With today touted to be perhaps the hottest day of the year, pharmacists are advising parents to help keep children safe in the sun!
Daragh Connolly, Vice-President of the Irish Pharmacy Union and a pharmacist himself, says that caution now can protect against problems in later life: “It takes only a few blistering sunburns during childhood to double a person’s lifetime chance of developing melanoma, the most serious form of skin cancer. Children don’t have to be at the pool, beach or on vacation to get too much sun. Their skin needs protection from the sun’s harmful ultraviolet rays whenever they’re outdoors. It can be very distressing for a child if they get sunburn or overexposure to the sun as it can cause pain, itchiness, blistering, headache, fever and chills.”
The IPU has released the following checklist to ensure the best care is taken to avoid dangerous amounts of sun:
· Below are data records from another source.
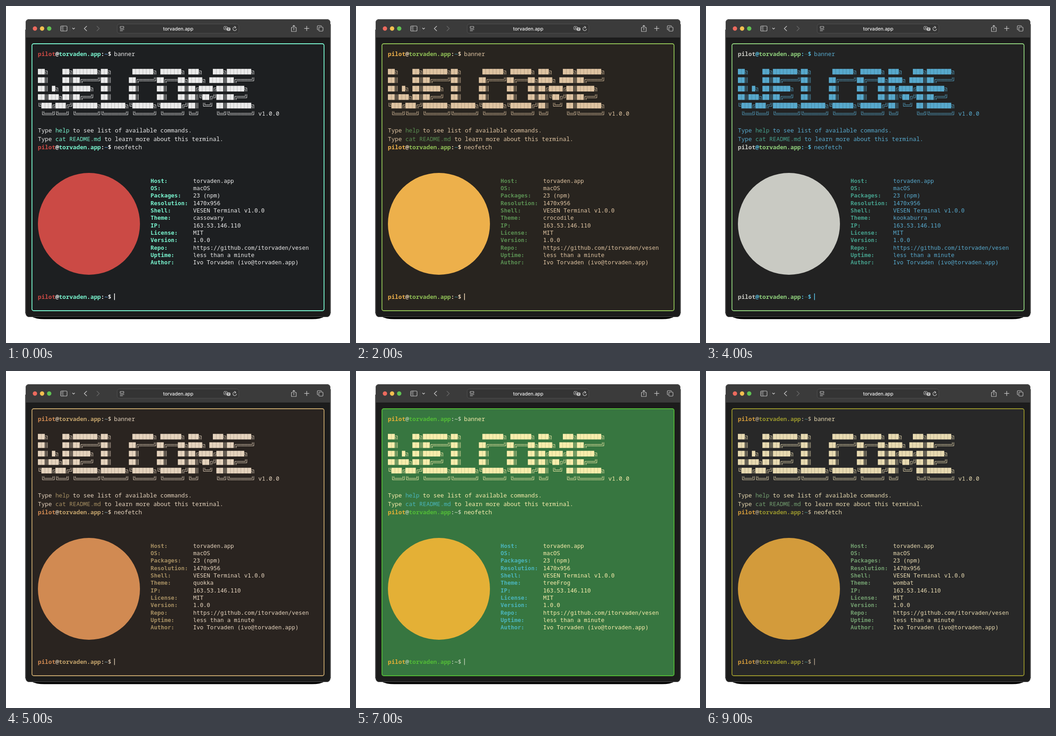
An HTML page that plays this animation: 755 px wide and 741 px high, repeating every 10 s.

```html
<!DOCTYPE html>
<html lang="en">
<head>
<meta charset="utf-8">
<title>Terminal themes</title>
<style>
  html, body { margin: 0; width: 100%; height: 100%; overflow: hidden; background: #fff; }
  svg { display: block; width: 755px; height: 741px; }
  text { white-space: pre; }
  #shell text { font: 12.8px "Noto Sans Mono", monospace; fill: var(--fg); }
  #shell .bold { font-weight: 700; }
  #info text { font: 12.41px "DejaVu Sans Mono", monospace; fill: var(--fg); }
  #info .label { font-weight: 700; fill: var(--accent); }
  #shell .user { fill: var(--user); }
  #shell .host { fill: var(--host); }
  #shell .mark { fill: var(--mark); }
  #shell .path { fill: var(--path); }
  #shell .accent { fill: var(--accent); }
  #panel { fill: var(--bg); stroke: var(--host); stroke-width: 1.8; }
  #blocks { fill: var(--fg); }
  #lines { fill: none; stroke: var(--fg); stroke-width: 1; }
  #disc { fill: var(--user); }
  #cursor { fill: var(--mark); }
  .icon { fill: none; stroke: #c6c6c6; stroke-width: 1.15; stroke-linecap: round; stroke-linejoin: round; }
</style>
</head>
<body>
<svg viewBox="0 0 755 741">
  <path d="M56 683Q66 688.5 84 688.5H672Q690 688.5 699 683Z"/>
  <path d="M42.8 52V676M712.2 40V676" stroke="#000"/>
  <rect x="43" y="29" width="669" height="655" rx="8" fill="#1c1c1c"/>
  <path d="M43 70V37Q43 29 51 29H704Q712 29 712 37V70Z" fill="#3b3b3b"/>
  <path d="M43 70H712" stroke="#151515"/>
  <rect x="43.5" y="29.5" width="668" height="654" rx="7.5" fill="none" stroke="#555"/>

  <circle cx="63.5" cy="49.6" r="4.8" fill="#ec6a5e"/>
  <circle cx="79.2" cy="49.6" r="4.8" fill="#f4bf4f"/>
  <circle cx="94.8" cy="49.6" r="4.8" fill="#61c454"/>
  <rect x="244" y="39.5" width="267" height="20.5" rx="5" fill="#343434" stroke="#505050"/>
  <text x="378" y="53.6" text-anchor="middle" fill="#f2f2f2"
        style="font:500 10.4px Inter,sans-serif">torvaden.app</text>
  <g class="icon">
    <rect x="120" y="44" width="14" height="11" rx="2"/>
    <path d="M125 44V55M122 46.5H123M122 48.7H123M122 51H123" stroke-width=".9"/>
    <path d="M140.5 44V55" stroke="#484848"/>
    <path d="M146 48.5L148.3 50.8L150.6 48.5" stroke-width="1.4"/>
    <path d="M177 44.5L171.8 49.5L177 54.5" stroke-width="1.4"/>
    <path d="M199.6 44.5L204.8 49.5L199.6 54.5" stroke="#666" stroke-width="1.4"/>
    <path d="M251 45H258.5V49H251ZM250.5 51.7H259M250.5 54.5H256" stroke-width="1"/>
    <rect x="478" y="45" width="8" height="7" rx="2" stroke-width=".9"/>
    <path d="M480.3 50L482 46.7L483.7 50M481 49H483" stroke-width=".8"/>
    <rect x="484.5" y="47.5" width="8" height="7" rx="2" fill="#d5d5d5" stroke="none"/>
    <path d="M486.5 49.8H490.5M487 53L490 49.8M487.3 50.2L490.3 53" stroke="#343434" stroke-width=".8"/>
    <path d="M504.5 47A4 4 0 1 0 506 50.5M501.8 44.6L504.7 47L502 49"/>
    <path d="M629 47.3H626.5V56H637V47.3H634.5M631.7 52.5V42.5M629.2 45L631.7 42.5L634.2 45"/>
    <path d="M655 49.3H665M660 44.3V54.3" stroke-width="1.3"/>
    <rect x="686.7" y="46.2" width="9" height="9" rx="1.8"/>
    <path d="M684.8 52.5Q683.3 52.4 683.3 50.7V45Q683.3 43.2 685 43.2H690.7Q692.4 43.2 692.6 44.4"/>
  </g>

  <rect id="panel" x="57" y="83" width="641" height="587" rx="4"/>
  <path id="blocks"/>
  <path id="lines"/>
  <g id="shell"></g>
  <circle id="disc" cx="182" cy="479" r="112"/>
  <g id="info"></g>
  <rect id="cursor" x="237.4" y="632" width="1.6" height="14.5"/>
</svg>
<script>
const $ = id => document.getElementById(id);
const LEFT = 70, CELL = 7.68, ROW = 18.64;

const THEME_MS = 1000;
const keys = ['bg', 'host', 'fg', 'user', 'mark', 'path', 'accent'];
const themes = [
  ['cassowary',  '#1d1f21 #79f5cf #ebebeb #cb4a45 #f5f5f5 #5f9fe0 #79f5cf'],
  ['cockatoo',   '#e4dbce #858063 #43363a #e2a653 #8b8a88 #46586a #9b9b9b'],
  ['crocodile',  '#28241f #90c056 #dfc4a2 #edb04b #ead2b4 #40909f #5b9053'],
  ['galah',      '#2b2a30 #d98fa8 #e6d7dc #e2738f #c9c2c6 #8fa5c4 #a9a3ad'],
  ['kookaburra', '#222222 #8fd07c #57a9cd #c9cac3 #57bde0 #2b665f #46a18d'],
  ['quokka',     '#2a2420 #c3a36b #e5d3bd #d18a52 #cbb9a3 #7f9fa8 #a68f62'],
  ['swampHen',   '#232234 #56c197 #ffffff #8a20b0 #b7b7bf #d38459 #6ca9e8'],
  ['treeFrog',   '#377640 #52bb37 #f9edac #e4b036 #b0c6a9 #c9dfc1 #4bb5bb'],
  ['wallaby',    '#2b2826 #a9a583 #e2d8cb #c9805c #b5aaa0 #7d98a5 #9c9a7a'],
  ['wombat',     '#282828 #98952d #e8dab1 #d39b3b #a99a85 #4b8988 #739f70']
];

const span = (cls, text) => `<tspan class="${cls}">${text}</tspan>`;
const line = (x, y, content, cls = '') => `<text x="${x}" y="${y}" class="${cls}">${content}</text>`;

function prompt(y, command) {
  const parts = span('user', 'pilot') + span('mark', '@') + span('host', 'torvaden.app') +
    span('mark', ':') + span('path', '~') + span('mark', '$');
  return line(LEFT, y, parts, 'bold') + line(237, y, command);
}

$('shell').innerHTML =
  prompt(110.2, 'banner') +
  line(LEFT + 63 * CELL, 241, 'v1.0.0') +
  line(LEFT, 278.2, `Type ${span('accent', 'help')} to see list of available commands.`) +
  line(LEFT, 296.9, `Type ${span('accent', 'cat README.md')} to learn more about this terminal.`) +
  prompt(315.4, 'neofetch') +
  prompt(643.8, '');

const details = {
  Host: 'torvaden.app',
  OS: 'macOS',
  Packages: '23 (npm)',
  Resolution: '1470x956',
  Shell: 'VESEN Terminal v1.0.0',
  Theme: '',
  IP: '163.53.146.110',
  License: 'MIT',
  Version: '1.0.0',
  Repo: 'https://github.com/itorvaden/vesen',
  Uptime: 'less than a minute',
  Author: 'Ivo Torvaden (ivo@torvaden.app)'
};
$('info').innerHTML = Object.entries(details).map(([label, value], i) => {
  const y = 388.8 + i * 16.32;
  return line(317.3, y, label + ':', 'label') + line(410.7, y, span('value' + label, value));
}).join('');
const themeName = document.querySelector('.valueTheme');

const banner = [
  '██╗    ██╗███████╗██╗      ██████╗ ██████╗ ███╗   ███╗███████╗',
  '██║    ██║██╔════╝██║     ██╔════╝██╔═══██╗████╗ ████║██╔════╝',
  '██║ █╗ ██║█████╗  ██║     ██║     ██║   ██║██╔████╔██║█████╗  ',
  '██║███╗██║██╔══╝  ██║     ██║     ██║   ██║██║╚██╔╝██║██╔══╝  ',
  '╚███╔███╔╝███████╗███████╗╚██████╗╚██████╔╝██║ ╚═╝ ██║███████╗',
  ' ╚══╝╚══╝ ╚══════╝╚══════╝ ╚═════╝ ╚═════╝ ╚═╝     ╚═╝╚══════╝'
];

// Double-line corners: the side and vertical direction their arms point to.
const corners = { '╔': [1, 1], '╗': [-1, 1], '╚': [1, -1], '╝': [-1, -1] };

function drawBanner() {
  const halfW = CELL / 2, halfH = 6.2, gap = 1.6;
  let blocks = '', lines = '';
  banner.forEach((row, r) => [...row].forEach((char, c) => {
    const x = LEFT + (c + .5) * CELL, y = 144.4 + r * ROW;
    if (char === '█') {
      blocks += `M${x - halfW} ${y - halfH}h7.45v${2 * halfH}h-7.45z`;
      return;
    }
    for (const g of [-gap, gap]) {
      if (char === '═') lines += `M${x - halfW} ${y + g}h${CELL}`;
      if (char === '║') lines += `M${x + g} ${y - halfH}v${2 * halfH}`;
      if (corners[char]) {
        const [dx, dy] = corners[char];
        lines += `M${x + dx * halfW} ${y + dy * g}H${x + dx * g}V${y + dy * halfH}`;
      }
    }
  }));
  $('blocks').setAttribute('d', blocks);
  $('lines').setAttribute('d', lines);
}

let current = -1;
function frame() {
  const index = Math.floor(performance.now() / THEME_MS) % themes.length;
  if (index !== current) {
    current = index;
    const [name, palette] = themes[index];
    palette.split(' ').forEach((color, i) =>
      document.documentElement.style.setProperty('--' + keys[i], color));
    themeName.textContent = name;
  }
  requestAnimationFrame(frame);
}

drawBanner();
frame();
</script>
</body>
</html>
```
- Cover Up. Children should wear a hat, a loose-fitting t-shirt and shorts/pants where possible. Sun cream alone should never be the first line of defence for sun protection.
- Wear sunglasses. A good pair of sunglasses will help shield eyes from UV radiation, which can lead to cataracts later in life. Look for sunglasses that wrap around and block as close to 100% of both UVA and UVB rays as possible.
- Stay in the shade. Whenever children are outdoors, keep them in the shade as much as possible. Keep infants under six months out of direct sun.
- Schedule outdoor time. Go outdoors in the early morning and late afternoon, when the sun is lower.
- Sun cream. Use a reputable sunscreen that complies with EU recommendations. Children should wear a sunscreen with SPF 30 or higher and UVA protection. Waterproof sunscreens should be used if children are involved in water sports or at the beach and in and out of the water. For the best protection, apply sunscreen generously 30 minutes before going outdoors and reapply liberally throughout the day. Don’t forget to protect ears, noses, lips and the tops of feet. As Daragh Connolly advises, “With so many sun cream brands on the market, it is important to choose one that suits your child’s skin type. Your local pharmacist can provide advice on what to use. If a child does get too much sun, it is best to consult with your pharmacist straight away as it may be necessary to give a child some mild medication for pain relief.”
By Aimée Mac Leod